Error 10 cannot find symbol 'AndrewGenerics.Components.OrchestrationInstanceHelper' C:\Projects\AndrewGenerics\AndrewGenerics.BizTalk\TestOrchestration.odx 67 53
Error 11 'new OrchestrationInstanceHelper': a new expression requires () after type C:\Projects\AndrewGenerics\AndrewGenerics.BizTalk\TestOrchestration.odx 67 23
Error 12 expected 'identifier' C:\Projects\AndrewGenerics\AndrewGenerics.BizTalk\TestOrchestration.odx 67 82
Error 13 unexpected token: '(' C:\Projects\AndrewGenerics\AndrewGenerics.BizTalk\TestOrchestration.odx 67 82
Error 14 illegal statement '1' C:\Projects\AndrewGenerics\AndrewGenerics.BizTalk\TestOrchestration.odx 67 81

All those errors are because of a couple of things, but mainly because when you add a variable to an orchestration, or add code in an expression shape, the designer writes some C# code for you and then compiles it. Because the way that the designer handles generics is incorrect the C# doesn't compile and you get the build errors.

Again though, if you created a class that inherited from the above class and assigned the generic type you'd be OK:

public class MyClassInstanceHelper : OrchestrationInstanceHelper<MyClass> {}

Passing parameters to methods

OK. Let's now create a helper component that we will call from an orchestration. [Disclaimer: The code below if for illustration purposes only!]

namespace
AndrewGenerics.Components

{
public static class OrchestrationHelper
{

// Note that this uses the collection type
public static void UpdateItemsInCollection(MyClassCollection collection)
{
// Some code in here
}

// Note that this uses the generic type
public static void UpdateItemsInCollection2(IEnumerable<MyClass> collection)
{
// Some code in here }
}
}

The first of these calls uses the inherited type and so will go through no problem:
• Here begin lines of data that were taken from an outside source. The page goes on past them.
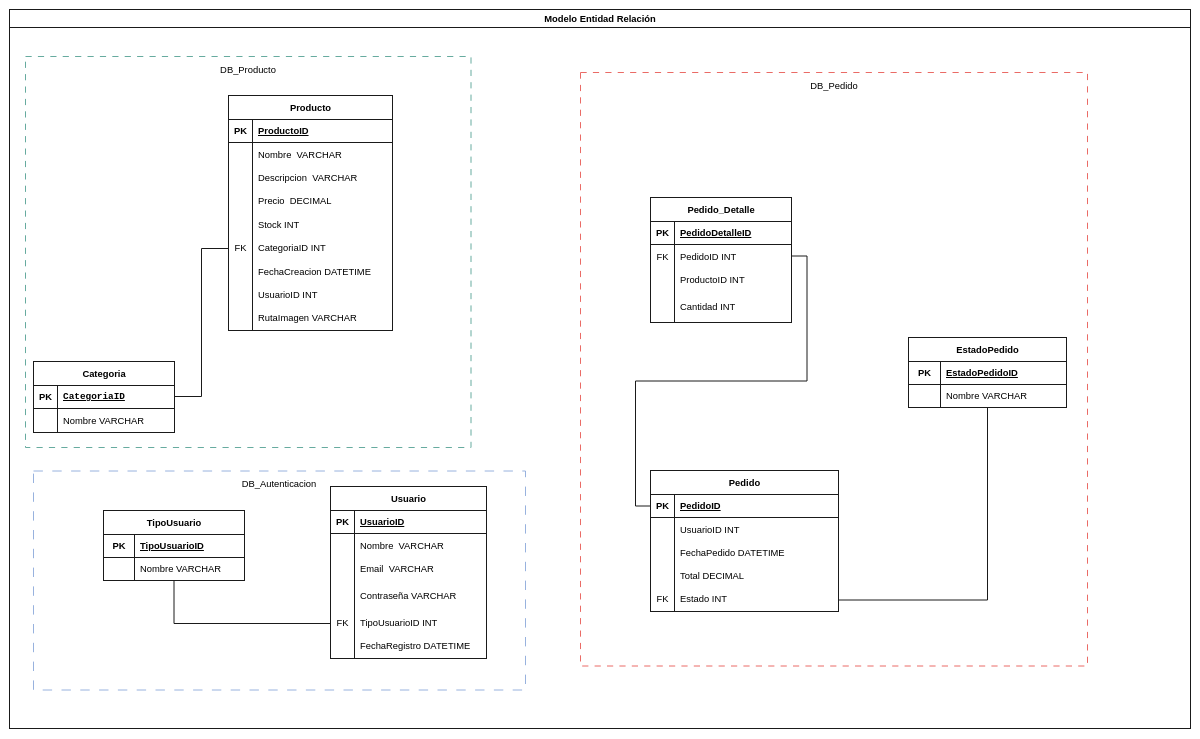
<!DOCTYPE html>
<html lang="es">
<head>
<meta charset="utf-8">
<title>Modelo Entidad Relación</title>
<style>
:root { --ink: #000; --line: #1a1a1a; --paper: #fff; --producto: #67ab9f; --pedido: #ea6b66; --autenticacion: #7e9fd6; }
* { box-sizing: border-box; margin: 0; padding: 0; }
html, body { width: 1200px; height: 739px; overflow: hidden; background: var(--paper); }
body { position: relative; color: var(--ink); font: 9.4px/12px "Liberation Sans", Arial, sans-serif; }
.model { position: absolute; left: 9px; top: 9px; width: 1182px; height: 720px; border: 1px solid var(--line); }
.model h1 { height: 18px; border-bottom: 1px solid var(--line); font-size: inherit; line-height: 18px; text-align: center; }
.links { position: absolute; left: 0; top: 0; fill: none; stroke: var(--line); stroke-width: 1; }
.group-name { position: absolute; width: 120px; font-size: inherit; font-weight: 400; text-align: center; }
.entity { --key: 24px; position: absolute; display: flex; flex-direction: column; border: 1px solid var(--line); background: var(--paper); }
.entity h3 { flex: none; height: 24px; border-bottom: 1px solid var(--line); font-size: inherit; line-height: 23px; text-align: center; }
.entity ul { flex: 1; display: flex; flex-direction: column; list-style: none; }
.entity li { flex: 3 1 0; min-height: 0; display: grid; grid-template-columns: var(--key) 1fr; white-space: pre; }
.entity li.tall { flex-grow: 4; }
.entity li.primary { flex: 0 0 23px; border-bottom: 1px solid var(--line); font-weight: 700; }
.entity li > * { display: flex; align-items: center; }
.key { justify-content: center; border-right: 1px solid var(--line); }
.field { padding-left: 5px; }
.primary .field { text-decoration: underline; }
.mono { font-family: "Liberation Mono", monospace; }
#producto { left: 228px; top: 95px; width: 165px; height: 236px; }
#categoria { left: 33px; top: 361px; width: 142px; height: 72px; }
#tipo-usuario { --key: 31px; left: 103px; top: 510px; width: 142px; height: 71px; }
#usuario { left: 330px; top: 486px; width: 157px; height: 173px; }
#pedido-detalle { left: 650px; top: 197px; width: 142px; height: 126px; }
#pedido { left: 650px; top: 470px; width: 189px; height: 142px; }
#estado-pedido { --key: 32px; left: 908px; top: 337px; width: 159px; height: 71px; }
</style>
</head>
<body>
<main class="model"><h1>Modelo Entidad Relación</h1></main>

<svg class="links" width="1200" height="739" viewBox="0 0 1200 739" aria-hidden="true">
  <rect x="25.5" y="56.5" width="445.5" height="391" stroke="var(--producto)" stroke-dasharray="6.2 6.2"/>
  <rect x="580.5" y="72.5" width="507" height="593.5" stroke="var(--pedido)" stroke-dasharray="6.2 6.2"/>
  <rect x="33.5" y="471" width="492" height="219" stroke="var(--autenticacion)" stroke-width="0.8" stroke-dasharray="9.4 9.4"/>
  <polyline points="228,248.5 201.5,248.5 201.5,396.5 174,396.5"/>
  <polyline points="174,580 174,623.5 330,623.5"/>
  <polyline points="791,256 807,256 807,381 635.5,381 635.5,506 650,506"/>
  <polyline points="838,600 987.5,600 987.5,407"/>
</svg>

<h2 class="group-name" style="left:188px;top:64px">DB_Producto</h2>
<h2 class="group-name" style="left:774px;top:80px">DB_Pedido</h2>
<h2 class="group-name" style="left:219px;top:478px">DB_Autenticacion</h2>

<section class="entity" id="producto">
  <h3>Producto</h3>
  <ul>
    <li class="primary"><span class="key">PK</span><span class="field">ProductoID</span></li>
    <li><span class="key"></span><span class="field">Nombre  VARCHAR</span></li>
    <li><span class="key"></span><span class="field">Descripcion  VARCHAR</span></li>
    <li><span class="key"></span><span class="field">Precio  DECIMAL</span></li>
    <li><span class="key"></span><span class="field">Stock INT</span></li>
    <li><span class="key">FK</span><span class="field">CategoriaID INT</span></li>
    <li><span class="key"></span><span class="field">FechaCreacion DATETIME</span></li>
    <li><span class="key"></span><span class="field">UsuarioID INT</span></li>
    <li><span class="key"></span><span class="field">RutaImagen VARCHAR</span></li>
  </ul>
</section>

<section class="entity" id="categoria">
  <h3>Categoria</h3>
  <ul>
    <li class="primary"><span class="key">PK</span><span class="field mono">CategoriaID</span></li>
    <li><span class="key"></span><span class="field">Nombre VARCHAR</span></li>
  </ul>
</section>

<section class="entity" id="tipo-usuario">
  <h3>TipoUsuario</h3>
  <ul>
    <li class="primary"><span class="key">PK</span><span class="field">TipoUsuarioID</span></li>
    <li><span class="key"></span><span class="field">Nombre VARCHAR</span></li>
  </ul>
</section>

<section class="entity" id="usuario">
  <h3>Usuario</h3>
  <ul>
    <li class="primary"><span class="key">PK</span><span class="field">UsuarioID</span></li>
    <li><span class="key"></span><span class="field">Nombre  VARCHAR</span></li>
    <li><span class="key"></span><span class="field">Email  VARCHAR</span></li>
    <li class="tall"><span class="key"></span><span class="field">Contraseña VARCHAR</span></li>
    <li><span class="key">FK</span><span class="field">TipoUsuarioID INT</span></li>
    <li><span class="key"></span><span class="field">FechaRegistro DATETIME</span></li>
  </ul>
</section>

<section class="entity" id="pedido-detalle">
  <h3>Pedido_Detalle</h3>
  <ul>
    <li class="primary"><span class="key">PK</span><span class="field">PedidoDetalleID</span></li>
    <li><span class="key">FK</span><span class="field">PedidoID INT</span></li>
    <li><span class="key"></span><span class="field">ProductoID INT</span></li>
    <li class="tall"><span class="key"></span><span class="field">Cantidad INT</span></li>
  </ul>
</section>

<section class="entity" id="pedido">
  <h3>Pedido</h3>
  <ul>
    <li class="primary"><span class="key">PK</span><span class="field">PedidoID</span></li>
    <li><span class="key"></span><span class="field">UsuarioID INT</span></li>
    <li><span class="key"></span><span class="field">FechaPedido DATETIME</span></li>
    <li><span class="key"></span><span class="field">Total DECIMAL</span></li>
    <li><span class="key">FK</span><span class="field">Estado INT</span></li>
  </ul>
</section>

<section class="entity" id="estado-pedido">
  <h3>EstadoPedido</h3>
  <ul>
    <li class="primary"><span class="key">PK</span><span class="field">EstadoPedidoID</span></li>
    <li><span class="key"></span><span class="field">Nombre VARCHAR</span></li>
  </ul>
</section>
</body>
</html>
AndrewGenerics.Components.OrchestrationHelper.UpdateItemsInCollection(myCollection);

But even if we use the second of the method calls with the IEnumerable<MyClass> parameter, that still works OK:

AndrewGenerics.Components.OrchestrationHelper.UpdateItemsInCollection2(myCollection);

Therefore, even though the method in a helper component has a generic type in the code, when the class is compiled the generic type gets "baked" into the interface and so the variable assignment works.

Assigning output from methods to variables

Now let's add another method onto the helper class that we can use to receive a collection of objects, but again through a generic type.

public static IEnumerable<MyClass> GetCollection()
{
Collection<MyClass> coll = new Collection<MyClass>();

coll.Add(
new MyClass());

return coll;
}

In order to call this I might use a line of code like this in an expression shape:

myCollection = (AndrewGenerics.Components.MyClassCollection)AndrewGenerics.Components.OrchestrationHelper.GetCollection();

Again, this is handled OK by the BizTalk compiler when we are assigning to our collection and the we are casting the type of the result. For the same reasons as above, we can't create a variable of IEnumerable<MyClass;> so we can't receive the output of this method without casting it, but we can at least handle it. Obviously, if at runtime we were presented with a different object that conformed to IEnumerable<MyClass;> (such as an array) we would get a runtime error because of an invalid cast.

However, we have been able to declare a method that uses a generic type, and for the same reason we can use it, i.e. when the helper component is compiled the method signature becomes fixed and the orchestration compiler can handle the output.

Conclusions

Here are some key points from this blog post:

  1. You cannot declare generic type in an orchestration because you can only select types in the type picker. If you select a generic interface that does not have the type assigned you get some crazy errors.
  2. In order to use a generic type you can create a class that implements the generic type. This will then be usable by BizTalk.
  3. When a helper component uses generic types in the interface the types get baked into the interface and can be used by BizTalk.

1 comment:

Benjy said...

Nice one Andrew. A little "pattlet" for using Generics with orchestrations. Also nice that the project has got you blogging again.